1. Trust the Holy Spirit to lead you into all truth. That’s His job (John 16:13). I need to be obedient in reading His Word, but I needed to have more faith in the Holy Spirit’s ability to lead me that the enemy’s ability to deceive me. If I am ever off in my thinking somewhere, I have to trust that the Holy Spirit will do His job in leading me back into truth.

2. Read the Bible the most. I like Christian books. I like podcasts. But the only book I 100% trust is the Bible. Read it more than you read other resources. Listen to the Bible more than you listen to podcasts. Because this is the only book that is alive, whose Author’s opinion will never change, whose Words will wash you and has the power of the Spirit on the pages. You need to know the Word to discern true from almost true.

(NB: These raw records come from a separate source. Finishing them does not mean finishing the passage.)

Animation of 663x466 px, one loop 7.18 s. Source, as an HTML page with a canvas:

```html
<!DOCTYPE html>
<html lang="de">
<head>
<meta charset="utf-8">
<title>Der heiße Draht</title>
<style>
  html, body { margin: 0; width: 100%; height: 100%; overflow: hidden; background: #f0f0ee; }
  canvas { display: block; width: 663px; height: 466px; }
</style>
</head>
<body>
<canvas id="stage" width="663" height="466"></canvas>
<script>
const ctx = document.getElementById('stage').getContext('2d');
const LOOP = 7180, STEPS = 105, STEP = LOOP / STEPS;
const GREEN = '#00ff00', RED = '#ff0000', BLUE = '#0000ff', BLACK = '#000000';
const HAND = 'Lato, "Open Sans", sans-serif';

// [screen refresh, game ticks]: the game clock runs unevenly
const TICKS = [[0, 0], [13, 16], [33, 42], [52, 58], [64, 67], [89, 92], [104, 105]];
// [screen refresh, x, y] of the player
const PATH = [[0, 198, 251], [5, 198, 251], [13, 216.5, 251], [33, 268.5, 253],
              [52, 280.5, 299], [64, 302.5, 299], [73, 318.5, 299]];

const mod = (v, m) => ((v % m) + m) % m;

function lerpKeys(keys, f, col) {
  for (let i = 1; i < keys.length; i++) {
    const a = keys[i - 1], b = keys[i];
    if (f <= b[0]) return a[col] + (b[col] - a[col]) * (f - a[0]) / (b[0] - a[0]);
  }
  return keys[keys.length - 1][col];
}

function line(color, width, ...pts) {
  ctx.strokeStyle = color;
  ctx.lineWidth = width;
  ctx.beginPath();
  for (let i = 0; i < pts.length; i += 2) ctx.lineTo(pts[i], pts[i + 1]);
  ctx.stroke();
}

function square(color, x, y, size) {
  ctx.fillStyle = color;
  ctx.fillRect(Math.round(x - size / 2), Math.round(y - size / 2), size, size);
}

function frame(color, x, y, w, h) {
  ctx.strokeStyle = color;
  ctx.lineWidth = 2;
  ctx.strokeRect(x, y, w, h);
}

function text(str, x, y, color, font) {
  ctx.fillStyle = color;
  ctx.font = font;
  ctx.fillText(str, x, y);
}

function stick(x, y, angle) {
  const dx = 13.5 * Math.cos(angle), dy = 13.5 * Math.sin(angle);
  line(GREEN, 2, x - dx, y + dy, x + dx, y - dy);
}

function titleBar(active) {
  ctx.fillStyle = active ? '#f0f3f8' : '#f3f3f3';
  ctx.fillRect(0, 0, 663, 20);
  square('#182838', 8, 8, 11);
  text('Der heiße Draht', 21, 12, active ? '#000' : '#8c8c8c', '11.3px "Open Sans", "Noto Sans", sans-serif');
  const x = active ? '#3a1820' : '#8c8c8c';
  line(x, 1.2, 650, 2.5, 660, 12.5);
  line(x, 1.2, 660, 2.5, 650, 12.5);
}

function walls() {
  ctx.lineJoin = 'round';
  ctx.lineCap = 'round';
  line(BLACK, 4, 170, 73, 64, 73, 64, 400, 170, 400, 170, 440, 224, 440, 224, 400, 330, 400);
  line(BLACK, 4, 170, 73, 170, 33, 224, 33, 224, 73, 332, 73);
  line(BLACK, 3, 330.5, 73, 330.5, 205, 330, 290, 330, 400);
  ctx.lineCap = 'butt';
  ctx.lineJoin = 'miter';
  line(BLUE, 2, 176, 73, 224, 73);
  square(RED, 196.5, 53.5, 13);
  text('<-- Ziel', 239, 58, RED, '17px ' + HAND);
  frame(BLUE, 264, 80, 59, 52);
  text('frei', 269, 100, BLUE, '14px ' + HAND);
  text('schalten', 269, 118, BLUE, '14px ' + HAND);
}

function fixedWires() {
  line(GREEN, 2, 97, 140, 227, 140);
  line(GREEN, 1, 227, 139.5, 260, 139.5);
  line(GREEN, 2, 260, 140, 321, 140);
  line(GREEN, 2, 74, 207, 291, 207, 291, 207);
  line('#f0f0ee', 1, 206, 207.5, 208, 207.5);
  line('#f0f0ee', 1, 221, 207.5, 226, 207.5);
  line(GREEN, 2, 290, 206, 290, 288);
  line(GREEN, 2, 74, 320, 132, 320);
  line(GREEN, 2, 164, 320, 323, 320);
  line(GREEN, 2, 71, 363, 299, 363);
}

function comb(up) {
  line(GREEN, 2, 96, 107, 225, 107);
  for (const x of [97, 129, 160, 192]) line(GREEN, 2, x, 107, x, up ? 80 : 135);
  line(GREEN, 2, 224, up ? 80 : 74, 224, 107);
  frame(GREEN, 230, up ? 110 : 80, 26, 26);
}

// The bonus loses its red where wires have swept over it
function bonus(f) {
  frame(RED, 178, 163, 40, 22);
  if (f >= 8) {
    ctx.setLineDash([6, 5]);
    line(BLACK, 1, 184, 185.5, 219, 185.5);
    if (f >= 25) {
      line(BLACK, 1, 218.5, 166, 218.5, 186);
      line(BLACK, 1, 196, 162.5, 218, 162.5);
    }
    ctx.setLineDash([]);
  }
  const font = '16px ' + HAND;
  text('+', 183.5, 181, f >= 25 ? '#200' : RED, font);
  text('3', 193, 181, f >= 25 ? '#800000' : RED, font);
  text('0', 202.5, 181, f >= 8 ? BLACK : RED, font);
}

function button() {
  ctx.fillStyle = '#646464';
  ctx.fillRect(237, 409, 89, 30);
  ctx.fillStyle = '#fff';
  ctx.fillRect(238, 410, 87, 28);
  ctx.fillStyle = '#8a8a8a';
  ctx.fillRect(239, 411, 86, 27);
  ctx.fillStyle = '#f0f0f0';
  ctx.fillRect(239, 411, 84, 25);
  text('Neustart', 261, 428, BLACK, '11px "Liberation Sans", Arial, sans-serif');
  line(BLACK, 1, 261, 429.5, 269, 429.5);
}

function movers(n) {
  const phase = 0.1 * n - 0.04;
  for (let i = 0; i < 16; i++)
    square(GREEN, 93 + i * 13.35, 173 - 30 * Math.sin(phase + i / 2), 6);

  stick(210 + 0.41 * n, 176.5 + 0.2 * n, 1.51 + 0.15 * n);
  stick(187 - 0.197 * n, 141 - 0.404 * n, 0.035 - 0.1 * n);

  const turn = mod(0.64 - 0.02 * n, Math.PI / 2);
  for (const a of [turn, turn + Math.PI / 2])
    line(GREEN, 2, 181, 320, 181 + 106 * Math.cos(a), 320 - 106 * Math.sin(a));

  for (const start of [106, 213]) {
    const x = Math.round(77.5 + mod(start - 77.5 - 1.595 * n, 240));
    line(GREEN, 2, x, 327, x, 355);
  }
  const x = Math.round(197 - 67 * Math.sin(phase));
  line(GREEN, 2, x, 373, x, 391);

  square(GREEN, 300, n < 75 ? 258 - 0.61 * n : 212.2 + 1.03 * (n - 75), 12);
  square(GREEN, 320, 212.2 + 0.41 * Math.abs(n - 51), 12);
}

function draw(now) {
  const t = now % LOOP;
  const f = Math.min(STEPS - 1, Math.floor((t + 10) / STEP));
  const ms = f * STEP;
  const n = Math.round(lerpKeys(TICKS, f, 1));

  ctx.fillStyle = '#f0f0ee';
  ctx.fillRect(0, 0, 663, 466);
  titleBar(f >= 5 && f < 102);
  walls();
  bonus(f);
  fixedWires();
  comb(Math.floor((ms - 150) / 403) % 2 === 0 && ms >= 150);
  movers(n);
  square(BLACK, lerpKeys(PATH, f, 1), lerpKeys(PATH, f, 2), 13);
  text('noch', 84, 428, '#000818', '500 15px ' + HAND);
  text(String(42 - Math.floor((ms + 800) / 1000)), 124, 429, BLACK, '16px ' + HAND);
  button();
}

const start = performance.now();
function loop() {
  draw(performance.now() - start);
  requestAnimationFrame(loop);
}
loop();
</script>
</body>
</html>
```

3. Stay under multiple teachers. I don’t want to be in a bubble of voices that are all basically saying the same thing, speaking at the same conferences, best friends with each other, and affirming what I already believe. I’m careful to a fault about who I allow to influence me. I pray about who I should listen to, and try to not listen to just one denomination’s theology. Today, there are some people I won’t read or listen to and I’m not suggesting to listen to heresy. I think there can be multiple acceptable interpretations of Scripture, and I don’t think because one person’s interpretation of scripture is different from yours (within reason) that makes them a heretic.

4. “For we now know in part…”. “For we now know in part” is part of 1 Corinthians 13:9. Verse 10 goes on to say, “for when completeness comes, what we know in part disappears.” I don’t know about you, but I can breathe a little easier knowing that every Christian not yet in Heaven knows only in part. I will spend the rest of my life discovering more truth, and on the day I die, I will not have yet known everything there is to know. Jesus never asked us to know it all and have perfect theology by the time we get to Heaven. My rightness does not make me righteous. Jesus, who knew no sin, that became sin for me, so that I may become the righteousness of God is my righteousness (2 Corinthians 5:21).

5. Humility, humility, humility. It’s okay to say, “I could be wrong, but to my current understanding is…” Sometimes I hear someone say something in church or a small group that I’m not familiar with, and instead of thinking “they’re wrong, or they’re deceived”, I think “Maybe I haven’t learned that yet. Can you tell me more?” As much as I try to be careful about who I listen to or read, I’m equally as prayerful to maintain a teachable spirit.

That leads me to where I am today. Most importantly, I pray that this encouraged you to trust Jesus on your quest with Him, knowing that He’s the best leader of your heart and writer of your story, and will tell you the more He has to say when you’re ready for it. I’d love to know if this blessed you at all. Shoot me an email or find me on Instagram! Love you guys!